And now, it’s onward to the domain of the Chemical Synod. These guys are seriously creepy, with their (literal) oiliness and their synchronicity and their snapping lighters – and it’s awesome.
“‘The men that live there, the Chemical Synod, they exist beyond my mother’s sway, but she’d done deals with them before – making deals is their reason to be.’”
(A nod to faerie lore, here? Couldn’t help noticing that one…)
We don’t find out what kind of deal Mater Viae made with the Synod for Fil, though he has his ideas about it, and seems fairly convinced of them – that she disappeared in order to find the payment they demanded, and is returning now because she’s finally done so. Is it going to be that simple? Somehow I doubt it…

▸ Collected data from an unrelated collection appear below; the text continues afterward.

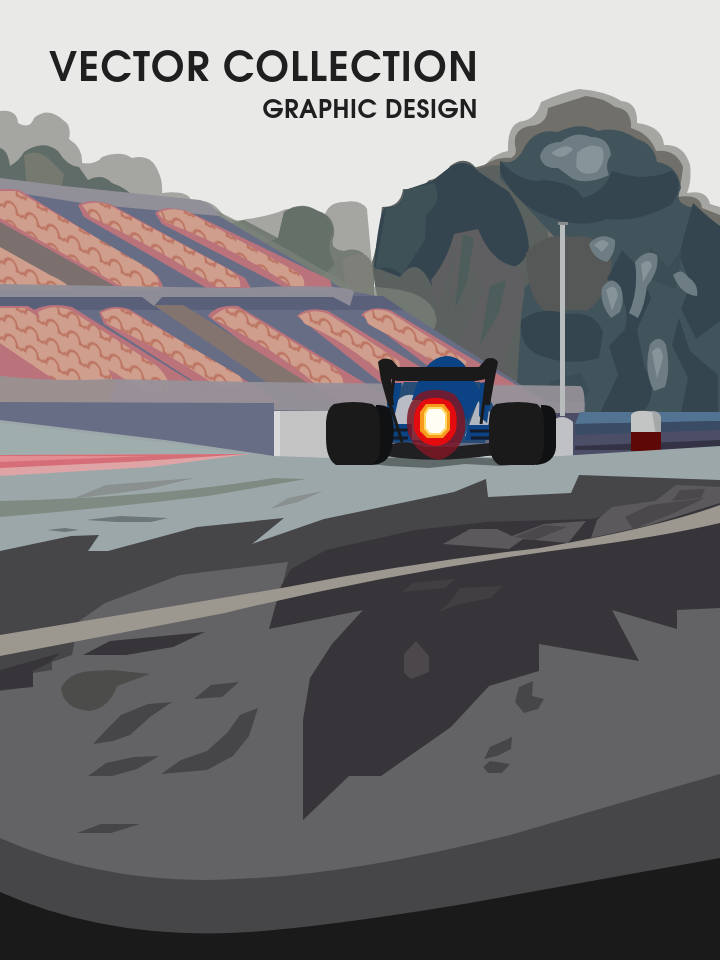
<!DOCTYPE html>
<html lang="en">
<head>
<meta charset="utf-8">
<title>Vector Collection</title>
<style>
:root{--sky:#e9e9e7;--ink:#1f1f20;--haze:#a5a6a1;--olive:#706f69;--leaf:#42545b;--leaf-dark:#34454f;--leaf-light:#6e7d83;--stand:#686d86;--stand-dark:#5a6079;--seat:#ba737b;--seat-light:#cf9e8c;--rail:#918f98;--pale:#9ba7a9;--asphalt:#636264;--asphalt-mid:#464648;--asphalt-dark:#373539;--line:#9c988f;--black:#1a1a1a;--blue:#0b4385}
*{margin:0;padding:0;box-sizing:border-box}
html,body{width:720px;height:960px;overflow:hidden;background:var(--sky)}
.poster{position:relative;width:720px;height:960px;overflow:hidden}
.scene{position:absolute;inset:0;display:block}
.masthead{position:absolute;left:49px;top:41px;width:429px;color:var(--ink);font-family:"TeX Gyre Adventor","Century Gothic",sans-serif;font-weight:700;text-align:right;white-space:nowrap;font-kerning:none}
.title,.subtitle{font-weight:700;line-height:0}
.title::before,.subtitle::before{content:"";display:inline-block;height:40px}
.title{font-size:40px;letter-spacing:1.3px;height:40px}
.subtitle{font-size:25px;letter-spacing:.5px;height:37px}
.subtitle::before{height:37px}
.sky{fill:var(--sky)}.haze{fill:var(--haze)}.olive{fill:var(--olive)}
.leaf{fill:var(--leaf)}.leaf-dark{fill:var(--leaf-dark)}.leaf-light{fill:var(--leaf-light)}
.stand{fill:var(--stand)}.stand-dark{fill:var(--stand-dark)}.seat{fill:var(--seat)}.rail{fill:var(--rail)}
.pale{fill:var(--pale)}.asphalt{fill:var(--asphalt)}.mid{fill:var(--asphalt-mid)}.dark{fill:var(--asphalt-dark)}
.line{fill:var(--line)}.black{fill:var(--black)}.blue{fill:var(--blue)}
</style>
</head>
<body>
<main class="poster">
<svg class="scene" viewBox="0 0 720 960" width="720" height="960" role="img" aria-label="Racing car seen from behind on a track beside a grandstand and trees">
<defs>
<pattern id="seat-rows" width="21" height="19" patternUnits="userSpaceOnUse" patternTransform="translate(3 5) skewY(29)">
<rect width="21" height="19" fill="#cf9e8c"/>
<path d="M1 12C2 3 9 1 12 5C14 7 14 10 14 13M14 10Q18 14 21 9" fill="none" stroke="#bd7562" stroke-width="2.4"/>
</pattern>
<clipPath id="upper-deck"><path d="M0 188L60 194L215 214L350 290H0Z"/></clipPath>
<clipPath id="lower-deck"><path d="M0 305H390L545 402H0Z"/></clipPath>
</defs>

<g id="left-trees">
<path class="haze" d="M0 111Q17 109 18 123Q30 130 34 118Q48 106 63 120Q72 125 69 139Q83 148 82 163Q96 165 102 157Q121 150 132 158Q151 153 158 171Q163 181 162 193Q187 190 191 200Q211 199 220 211Q229 224 247 219Q271 216 286 209Q310 211 324 217Q328 202 344 202Q361 199 367 209L375 300H0Z"/>
<path d="M0 148Q8 150 10 166Q20 160 24 152Q43 139 58 151Q67 166 79 167L88 180Q102 173 112 183Q125 187 139 201L205 212H0Z" fill="#606c67"/>
<path d="M24 155Q38 148 50 160L64 174L61 190H27Z" fill="#75796f"/>
<path d="M222 226L244 220L278 238L284 212Q301 200 318 211Q336 216 334 236Q328 249 344 251Q365 244 374 271V310H300Z" fill="#747c74"/>
<path d="M278 238L284 212Q301 202 318 211Q333 217 333 232Q325 249 335 264L320 279L265 243Z" fill="#657068"/>
<path d="M342 260Q366 245 373 266V302H348Z" fill="#7e7f79"/>
</g>

<g id="right-trees">
<path class="haze" d="M480 178Q486 155 508 151Q507 123 523 121Q536 119 541 102Q561 93 579 89Q606 91 621 101Q638 102 637 123Q662 126 664 145Q684 144 690 165Q692 180 687 193Q707 189 710 204L720 207V330H480Z"/>
<path class="olive" d="M484 165Q498 156 511 158Q518 155 515 145Q513 129 530 126Q547 125 548 108Q570 101 586 96Q604 98 615 107Q632 109 631 128Q650 134 656 151Q676 149 683 167Q681 187 677 197Q701 193 702 208L720 215V420H430V180Z"/>
<path d="M372 262Q378 245 382 207Q401 207 403 189Q421 191 429 180Q441 184 450 166Q466 154 477 169Q503 159 521 175Q531 189 546 207L560 414H430Q380 350 372 262Z" fill="#5a615f"/>
<path class="leaf" d="M501 161Q513 166 522 152Q533 127 558 132Q580 121 598 131Q617 126 637 139Q654 144 657 162Q678 165 681 188Q672 205 696 208Q710 218 720 235V414H515L523 290L562 245Q524 204 500 178Z"/>
<path class="leaf-dark" d="M500 161Q523 185 544 180Q574 182 583 198Q605 192 612 171Q648 183 672 170Q686 184 671 205Q638 223 607 219Q579 230 547 216Q517 206 500 172Z"/>
<path class="leaf-dark" d="M374 267Q379 210 386 207Q402 209 405 190L432 181L450 167Q466 157 479 172L509 192Q527 219 529 248Q520 278 491 261Q477 221 454 243Q451 268 432 286Q417 253 400 277Z"/>
<path d="M386 208Q404 209 404 190L434 183Q444 200 426 215L425 240L402 275Q390 263 375 270Z" fill="#3d5157"/>
<path d="M431 280Q447 261 454 234L478 229Q493 267 524 268Q528 304 512 337Q504 359 501 390L455 350L484 288L467 261L448 310L456 248L437 314Z" fill="#5f5e61"/>
<path d="M463 234L474 238L467 281L455 309Z M490 286L506 280L499 313L480 345Z" fill="#4c5d5c"/>
<path d="M526 253Q546 231 572 237Q601 232 612 262Q611 292 587 311Q569 307 552 316Q527 305 526 253Z" fill="#555856"/>
<path class="leaf-dark" d="M521 320Q543 305 565 314Q595 310 603 332L599 358Q570 366 544 357Q518 349 521 320Z"/>
<path class="leaf-dark" d="M607 279Q632 300 625 329L609 346L618 375L600 413H643Q660 389 645 369L637 330L651 298L638 267L622 250ZM693 203Q711 220 720 226V321L696 339L681 309L691 284L679 255ZM679 318L690 351L718 375V413H681L688 378L672 345Z"/>
<path d="M580 372L589 390L575 413H540L550 382ZM650 247L668 267L682 250L676 289L651 280Z" fill="#3b4d55"/>
<g class="leaf-light">
<path d="M540 156Q544 142 561 142Q575 130 591 137Q609 137 611 155Q604 164 609 175Q588 185 573 179L558 168Q542 169 540 156Z"/>
<path d="M635 262Q646 248 657 255Q660 270 647 286Q645 305 638 318L629 313Q639 290 635 262ZM602 288Q612 273 621 288Q625 300 620 312L611 318Q599 303 602 288ZM650 344Q660 333 666 345Q671 368 665 387L654 391Q643 371 650 344ZM673 275Q681 267 688 277Q699 284 697 296Q681 295 673 275ZM589 244Q600 231 615 240Q616 253 607 262Q592 258 589 244Z"/>
</g>
<path d="M551 153Q566 142 573 149Q563 162 551 153ZM577 153Q590 141 602 148Q607 160 597 172Q582 177 576 167ZM606 290Q616 281 618 296L612 311ZM641 264Q650 257 652 266L643 282ZM652 352Q661 341 663 358L657 379ZM594 245Q603 236 609 244L602 252Z" fill="#87949a"/>
</g>

<g id="grandstand">
<path d="M190 199Q218 210 246 226L353 287Q421 285 434 310Q440 324 431 333L540 400H360L190 260Z" fill="#7d837b" opacity=".7"/>
<path class="stand" d="M0 185L60 193L214 213L345 290L383 297L548 402H585V456H0Z"/>
<path class="rail" d="M0 178L64 186L200 200Q214 204 219 216L88 204L0 190Z"/>
<g clip-path="url(#upper-deck)">
<path class="seat" d="M0 189H18L158 276L165 290H0ZM78 205Q90 198 110 204L245 278L252 290H210L84 217ZM155 213Q165 205 185 210L330 280L333 290H289L162 224Z"/>
<path d="M0 222L122 290H75L0 250Z" fill="#7c706f"/>
<path d="M0 191H17L148 268Q162 278 158 290H128L0 218ZM0 247L50 275Q70 284 70 290H0ZM82 205Q98 200 111 206L230 270Q242 278 240 287H217Q161 250 91 217ZM158 213Q171 206 188 212L295 271Q306 277 304 286H291Q233 248 165 222Z" fill="url(#seat-rows)"/>
</g>
<path class="stand-dark" d="M0 296H383L404 310H0Z"/>
<g clip-path="url(#lower-deck)">
<path class="seat" d="M0 306H28L183 402H0ZM34 310Q50 302 72 307L224 402H146ZM99 312Q112 304 129 309L281 402H226L104 324ZM208 316Q216 304 238 306L396 402H320ZM297 316Q306 306 328 311L460 391L462 402H405ZM361 315Q370 305 390 310L545 402H475Z"/>
<path d="M155 306Q160 298 180 303L338 402H296Z" fill="#84746f"/>
<path d="M0 308H25L104 362Q118 383 112 399H84Q48 376 0 343ZM38 312Q54 303 72 311L157 366Q171 379 169 392H147Q100 366 41 322ZM101 313Q116 305 131 312L235 373Q246 379 241 386H217Q170 354 108 324ZM212 318Q224 304 241 310L327 363Q345 373 343 386H318Q278 351 212 318ZM299 316Q314 307 330 315L399 361Q403 376 386 377Q344 340 305 324ZM364 314Q375 306 391 313L466 361Q473 374 460 380Q420 351 368 324Z" fill="url(#seat-rows)"/>
</g>
<path class="rail" d="M0 284L235 288Q351 283 354 292L350 306L333 297H162L154 306L142 297H0Z" opacity=".95"/>
<path d="M0 376Q54 382 110 379L260 382L580 386Q586 388 584 414L550 416L274 410L0 403Z" fill="#96929a" opacity=".92"/>
<path d="M0 376Q61 383 118 380L108 402H0Z" fill="#9b8f90"/>
<path class="stand" d="M0 402L274 403V455L165 443L0 421Z"/>
</g>

<g id="trackside">
<rect x="555" y="413" width="165" height="42" fill="#4b4e66"/>
<path d="M580 412H720V421L575 424Z" fill="#527391"/>
<path d="M575 424L720 421V430L575 435Z" fill="#3a4b66"/>
<path d="M575 446L720 440V450H575Z" fill="#343346"/>
<path d="M274 411H420V458H274Z" fill="#c3c3c3"/>
<path d="M274 411H280V457H274Z" fill="#dadada"/>
<path d="M555 419Q564 414 573 422V456H552Z" fill="#bfc1c5"/>
<rect x="560" y="223" width="5" height="193" fill="#b9bcbd"/>
<path d="M558 222H568V225H558Z" fill="#8b8d8d"/>
<path d="M631 415Q634 410 646 411Q660 411 661 419V436H631Z" fill="#c3c4c4"/>
<path d="M652 411Q661 411 661 419V436H656Z" fill="#a5a8a9"/>
<rect x="631" y="432" width="30" height="19" fill="#5e0808"/>
</g>

<g id="track">
<path class="pale" d="M0 420L165 440L274 456L330 458L560 456L720 446V560H0Z"/>
<path d="M0 423L166 443L242 454L0 455Z" fill="#a0adad"/>
<path d="M0 455L250 454L151 467L0 476Z" fill="#dfa4a5"/>
<path d="M0 455L247 454L127 462L0 468Z" fill="#d66e77"/>
<path d="M0 456L150 456L0 462Z" fill="#e48d91"/>
<path d="M0 501Q153 498 274 478L306 479L208 496Q98 509 0 517Z" fill="#7f8b82"/>
<path d="M72 499L106 485L195 478L148 489ZM270 509L288 498L323 491L298 502Z" fill="#89908f"/>
<path d="M86 520L120 516L168 518L151 522L116 522ZM47 530L65 528L79 530L65 532Z" fill="#6d7678"/>
<path class="mid" d="M0 551L71 536L99 535L88 551H108L197 527L284 518L252 544L324 519L454 492L486 479L488 497L571 493L579 475L720 480V850H0Z"/>
<path class="asphalt" d="M78 622L105 603L180 575L288 562L272 628L363 610L720 608V960H0V691L33 686V673L52 670V662L72 655Z"/>
<path class="dark" d="M281 586L291 569L326 550L415 530L486 522L590 519L660 506L720 498V608L677 610V629L612 610L639 661L539 644V671L489 686L451 727L381 776H349L303 820V720L310 678L332 644L363 610L269 629Z"/>
<path d="M443 544L470 529L497 529L512 536L544 524L586 521L568 543L523 539L509 549ZM597 520L612 507L655 501L676 485L720 487V503L650 525L591 538Z" fill="#5c595c"/>
<path d="M514 537L544 525L567 527L535 540ZM625 517L650 505L705 498L672 514L633 529ZM680 490L705 489L701 498L672 501Z" fill="#4b484b"/>
<path d="M438 612L450 602L460 588L502 586L491 598L460 604ZM402 592L413 583L455 579L445 588Z" fill="#413f41"/>
<path class="line" d="M0 635L282 588Q411 563 540 548Q660 527 720 505V523Q669 535 590 546Q410 568 225 613L0 656Z"/>
<path class="dark" d="M83 655L110 641L205 632L173 647L126 655ZM0 670L60 653L49 663L33 671V687L0 690Z"/>
<path d="M61 688Q69 672 92 671L112 670L150 674L117 686Q109 708 90 711Q63 709 61 688Z" fill="#4c4c4b"/>
<g class="mid">
<path d="M93 744L109 727L121 715L148 704L172 702L150 717L130 735L113 741Z"/>
<path d="M194 699L211 685L239 682L222 697ZM88 776L106 763L134 757L159 756L137 769L112 776ZM77 833L101 824L140 824L111 833Z"/>
<path d="M161 774L181 760L207 751L227 733L240 715L258 708L249 736L233 756L207 770Z"/>
<path d="M515 702L519 687L533 681L532 696L544 699L538 709L524 713ZM484 759L490 747L512 737L511 749L497 756ZM483 767L490 761L510 764L502 773L488 773Z"/>
</g>
<path d="M404 654L416 641L429 656V672L411 679L404 673Z" fill="#4b474b"/>
<path class="mid" d="M0 838Q108 886 235 879Q344 876 510 835L720 774V960H0Z"/>
<path class="black" d="M0 892Q110 941 250 932Q331 926 464 904L720 858V960H0Z"/>
</g>

<g id="race-car">
<path d="M345 461Q430 452 540 462L502 466L465 464L429 468L389 466Z" fill="#616a6b"/>
<path d="M388 410L404 382H480L494 407L485 443H393Z" fill="#274c76"/>
<path d="M393 407Q402 391 416 396L440 420L430 440H397Z" fill="#b9bcc4"/>
<path d="M478 401L491 413L486 435L465 436Z" fill="#b0b5be"/>
<path class="blue" d="M412 400Q423 357 446 356Q461 356 469 372L482 394L468 421L450 400Z"/>
<path class="blue" d="M388 383H402L391 432L386 431ZM480 383L493 381L487 423L479 416ZM386 424H412V441H386ZM468 425H492V440H465Z"/>
<path d="M387 430H409M470 431H491M388 438H408M471 438H491" stroke="#151b2b" stroke-width="3"/>
<path d="M394 377L390 410M487 377L481 424M389 400L402 442" fill="none" stroke="#1a1a1a" stroke-width="3"/>
<path class="black" d="M378 362Q383 356 392 360L398 367H479L486 359Q494 356 498 362L494 382L490 405H485L486 379L476 381H397L391 379L394 405H388L381 380Z"/>
<path d="M386 446Q405 438 425 447H450L490 443L494 455Q436 464 386 456Z" fill="#202022"/>
<path d="M376 405Q391 404 392 416Q396 434 391 451Q387 465 370 465ZM541 405Q555 404 556 416V447Q555 463 536 465Z" fill="#101112"/>
<path class="black" d="M334 404Q354 400 372 404Q380 408 380 423V445Q380 462 371 465H336Q326 459 326 438V422Q327 408 334 404ZM496 404Q519 400 537 404Q544 409 544 424V445Q543 462 535 465H499Q489 459 489 440V421Q489 409 496 404Z"/>
<g id="rain-light">
<path d="M420 393Q437 386 454 394Q467 407 465 430Q460 454 439 460Q417 456 408 433Q403 405 420 393Z" fill="#7c1725" opacity=".85"/>
<path d="M424 400Q437 395 449 401Q459 409 456 430Q451 445 435 446Q419 444 414 429Q412 407 424 400Z" fill="#e30b0e"/>
<path d="M426 404H444L450 412V430L443 438H427L420 431V412Z" fill="#f6991d"/>
<path d="M428 407H442L447 413V429L441 435H429L424 429V413Z" fill="#ffdb65"/>
<path d="M429 409H441L445 414V428L440 433H430L426 428V414Z" fill="#fffdf4"/>
</g>
</g>
</svg>
<header class="masthead">
<h1 class="title">VECTOR COLLECTION</h1>
<p class="subtitle">GRAPHIC DESIGN</p>
</header>
</main>
</body>
</html>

“‘Filiuss Viae,’ the oil-soaked man acknowledged. His deep voice was smooth, pleasant. ‘The Sson of the Sstreetss. Pipssqueak of the Pavementss. Visseroy of the Viaductss. Sswame of the Ssidewalkss. Malingerer of the M25-’
Fil sighed and interrupted. ‘Could you possibly stop taking the piss, Johnny?’”
[Pause for LOLs]
Short and sharp, this chapter. As with Mater Viae’s bargain, we don’t get to find out just yet what Filius agrees to in order to put Beth through her transformation, but Beth being Beth, she doesn’t waste too much time wringing her hands or asking questions. She trusts Filius, and she wants this – and so she (quite literally) dives in…
We get the details of Beth’s transformation from both points of view here – hers and Fil’s – and I have to say that I love this approach to it. As if the nerve-wracking tension and squirm-inducing detail of what Beth goes through, submerged in toxic water and conscious for the entire transformation, wasn’t enough, we get Fil’s onlooker perspective as well. The whole thing scares him, perhaps even more than it scares Beth – and there’s that growing connection between them, again. This scene is almost worth a swoon… Until Beth emerges and comes to with her usual supply of snark very much in evidence, despite what she just went through. Because of course. Can’t have anybody swooning here, can we?
The chapter ends on what appears to be Johnny Napththa’s collection of Fil’s debt, though we still don’t get to find out what, exactly, it cost him to do this for Beth. Damn those cliffhanger chapters!
Right. I’m off to get stuck back in…
And that brings week 7 to a close. Don’t forget to let us know what you think of chapters 25-28 below and on Twitter with #SkyscraperThroneReRead. And don’t forget to come back next week when we will be looking at chapters 29-32 of The City’s Son.